(Stored entries)
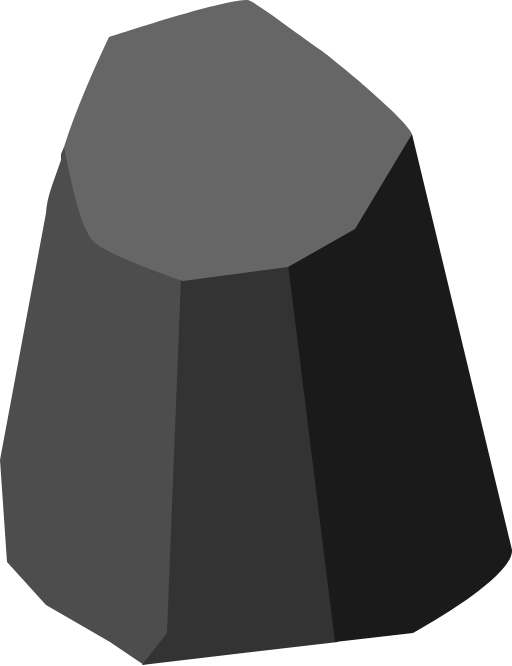
<!DOCTYPE html>
<html lang="en">
<head>
<meta charset="utf-8">
<title>Faceted stone</title>
<style>
:root {
  --background: #ffffff;
  --top: #666666;
  --left: #4d4d4d;
  --front: #333333;
  --right: #1a1a1a;
}
html, body { margin: 0; background: var(--background); overflow: hidden; }
.stone { display: block; width: 512px; height: 666px; }
.face-top { fill: var(--top); }
.face-left { fill: var(--left); }
.face-front { fill: var(--front); }
.face-right { fill: var(--right); }
</style>
</head>
<body>
<svg class="stone" viewBox="0 0 512 666" role="img" aria-label="Grey faceted stone">
  <path class="face-left" d="M64 147L61 154V160C54 181 47 196 46 213L0 460L7 562L46 605L110 642L144 665L170 634L186 279L120 200Z"/>
  <path class="face-front" d="M181 278L167 633L142 665L338 642L296 262Z"/>
  <path class="face-right" d="M412 134L512 550C513 571 458 608 413 633L335 642L288 264L350 220Z"/>
  <path class="face-top" d="M109 37C150 24 224 0 248 0C254 1 300 36 322 51C352 74 408 122 412 134L355 229L288 267L183 281C151 270 103 252 93 241C80 226 72 186 64 147C76 109 94 69 109 37Z"/>
</svg>
</body>
</html>
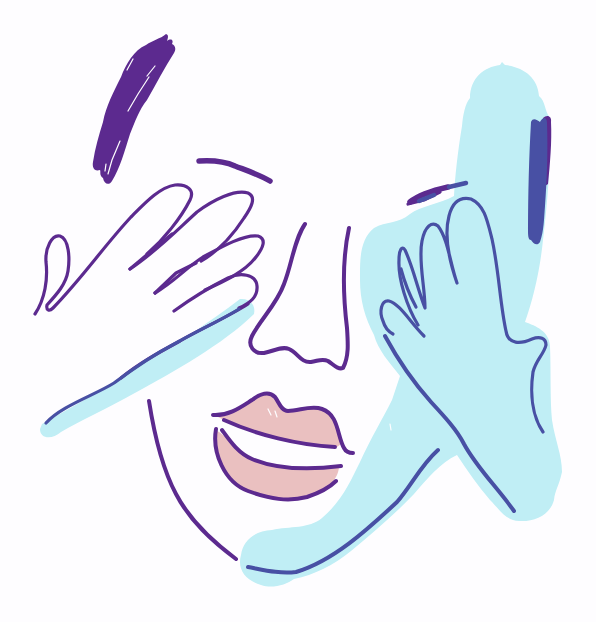
<!DOCTYPE html>
<html lang="en">
<head>
<meta charset="utf-8">
<title>Face behind hands</title>
<style>
:root {
  --paper: #fefdff;
  --aqua: #c0eef5;
  --violet: #5c2a8f;
  --indigo: #4850a4;
  --rose: #eac0c0;
}
html, body { margin: 0; background: var(--paper); overflow: hidden; }
svg { display: block; width: 596px; height: 622px; }
.wash { fill: var(--aqua); }
.lip-fill { fill: var(--rose); }
.line { fill: none; stroke: var(--violet); stroke-width: 3.2; stroke-linecap: round; stroke-linejoin: round; }
.shaded { stroke: var(--indigo); }
.face { stroke-width: 4; }
.nose { stroke-width: 4; }
.brow { stroke-width: 5.5; }
.scribble { fill: var(--violet); }
.scribble-shaded { fill: var(--indigo); }
.gap { fill: none; stroke: var(--paper); stroke-width: 1.2; stroke-linecap: round; }
</style>
</head>
<body>
<svg viewBox="0 0 596 622" role="img" aria-label="Line drawing of a face with two hands covering the eyes">
  <rect width="596" height="622" fill="#fefdff"/>

  <g id="colour-wash">
    <path class="wash" d="M470 98C470 78 484 67 500 65L502 62L505 65C524 67 538 78 539 96C546 102 544 110 550 118C551 150 549 190 543 240C540 270 533 300 525 322C536 326 549 331 550 346C551 370 550 400 552 420C555 440 562 455 562 472C559 486 555 490 554 500C550 515 535 522 519 521C505 520 500 510 490 500C478 486 467 470 457 455C440 463 428 478 414 494C395 514 374 532 351 551C334 565 314 575 294 579C286 585 272 589 261 585C245 580 237 569 241 555C243 540 255 531 272 530C290 526 309 529 322 518C342 501 350 482 360 462C371 438 382 420 392 400L400 376C389 362 378 350 374 335C365 318 360 300 360 280C360 262 359 240 374 228C386 221 398 224 410 214C420 206 440 204 454 196C455 176 458 150 462 126C463 115 465 104 470 98Z"/>
    <path class="wash" d="M42 424C70 408 105 389 138 367C172 347 210 322 240 299C250 298 256 305 254 314C222 345 175 371 133 394C106 409 80 421 61 432C52 440 40 439 40 429Z"/>
    <path class="gap" d="M390 424L391 430"/>
  </g>

  <g id="hair-strokes">
    <path class="scribble" d="M166 34C169 35 168 38 167 41C171 38 174 40 172 44C176 46 176 50 174 53C165 67 156 84 147 100C139 110 135 122 130 134C125 150 120 168 112 181C109 186 104 184 103 178C99 175 101 172 100 170C94 172 92 167 93 162C95 148 99 135 103 122C106 106 114 91 121 77C126 64 134 50 146 45C153 40 160 39 166 34Z"/>
    <path class="gap" d="M149 77L138 94L128 111M155 66L147 76M120 141L112 160L108 174M106 164L105 171M133 59L127 70"/>
    <path class="scribble" d="M543 118C547 114 552 116 551 122C552 142 550 164 548 184L542 188Z"/>
    <path class="scribble-shaded" d="M531 122C533 117 537 120 540 122C543 116 547 117 547 123C548 150 547 180 545 206C544 218 544 231 540 242C537 247 533 243 531 240C528 240 528 235 528 229C528 195 529 156 531 122Z"/>
  </g>

  <g id="brows">
    <path class="line brow" d="M199 161C214 160 224 161 235 166C248 171 260 175 270 181"/>
    <path class="line brow" d="M410 202C420 194 435 190 448 187"/>
    <path class="line" d="M408 204L424 200L440 192"/>
    <path class="line shaded" style="stroke-width:4.5" d="M419 201L434 195M449 187L466 183"/>
  </g>

  <g id="nose">
    <path class="line nose" d="M305 224C294 240 292 264 284 284C277 304 260 320 252 336C247 346 254 354 264 353C274 351 282 346 289 349C298 353 301 363 311 362C318 361 322 358 328 361C334 365 338 370 343 368C349 357 348 343 347 328C343 295 342 260 349 228"/>
  </g>

  <g id="mouth">
    <path class="lip-fill" d="M216 416C230 415 242 408 252 400C259 395 269 391 275 397C279 402 281 411 288 411C299 411 310 405 322 409C334 413 339 427 341 444L337 447C300 446 257 435 224 420Z"/>
    <path class="lip-fill" d="M216 430C227 436 237 452 250 458C277 470 309 470 339 467C338 481 325 491 307 497C288 503 266 498 248 492C228 484 212 457 216 430Z"/>
    <path class="gap" d="M268 409L271 415M275 411L277 417"/>
    <path class="line face" d="M213 415C229 416 241 407 252 400C260 394 269 391 275 397C279 402 281 411 288 411C299 411 311 405 322 409C339 415 337 436 344 448C346 452 349 453 353 453"/>
    <path class="line face" d="M224 420C257 435 298 445 335 447"/>
    <path class="line face" d="M222 430C230 441 238 453 252 459C279 470 310 470 341 466"/>
    <path class="line face" d="M216 429C212 452 224 482 248 491C270 499 288 502 307 497C319 493 329 488 336 481"/>
  </g>

  <g id="jaw">
    <path class="line face" d="M149 401C154 433 161 466 176 494C190 521 212 541 236 559"/>
    <path class="line shaded face" d="M248 567C264 570 279 574 296 572C333 561 367 530 397 502C411 486 421 465 438 450"/>
  </g>

  <g id="left-hand">
    <path class="line" d="M35 314C45 299 48 279 46 262C45 248 52 234 60 236C69 239 70 258 68 271C66 284 57 294 47 305C46 310 49 312 53 308C83 277 104 246 131 217C145 203 160 187 175 185C187 184 195 190 190 200C181 218 164 239 147 254"/>
    <path class="line" d="M130 269C157 251 176 231 197 212C213 200 235 189 248 193C257 197 251 208 244 218C233 235 219 251 201 261"/>
    <path class="line" d="M155 293C174 282 187 267 203 257C223 246 245 234 258 236C267 239 263 248 256 257C245 272 223 282 205 290"/>
    <path class="line" d="M130 269L149 253L172 234M155 293L176 273L196 263"/>
    <path class="line" d="M174 311C192 298 210 287 228 278C240 272 256 274 257 286C258 297 250 303 239 308"/>
    <path class="line" d="M248 304C228 317 200 329 180 341C156 354 138 364 121 378"/>
    <path class="line shaded" d="M239 309C218 322 197 331 176 343C153 355 134 368 114 383C95 395 61 406 46 423"/>
  </g>

  <g id="right-hand">
    <path class="line shaded" d="M424 336C410 322 400 304 389 301C381 300 379 312 383 321C385 328 389 332 393 334"/>
    <path class="line shaded" d="M418 325C407 307 398 279 399 260C399 250 402 245 405 250C413 267 417 287 425 308C425 287 418 260 422 241C425 226 432 221 438 226C448 239 450 263 457 283C449 260 444 235 449 216C453 200 462 197 471 199C484 205 487 219 492 239C499 271 500 304 506 331C508 345 521 344 532 339C540 336 546 338 546 345C544 354 536 360 533 372C530 393 532 416 543 432"/>
    <path class="line shaded" d="M401 269C405 284 410 296 416 307"/>
    <path class="line shaded face" d="M385 336C398 360 414 383 431 402C444 416 457 430 464 444C477 468 497 487 514 511"/>
  </g>
</svg>
</body>
</html>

# [Assignment]
If the string "right" appears in a line of the entries, report the line.

# [Expected answer]
  --right: #1a1a1a;
.face-right { fill: var(--right); }
  <path class="face-right" d="M412 134L512 550C513 571 458 608 413 633L335 642L288 264L350 220Z"/>
  <g id="right-hand">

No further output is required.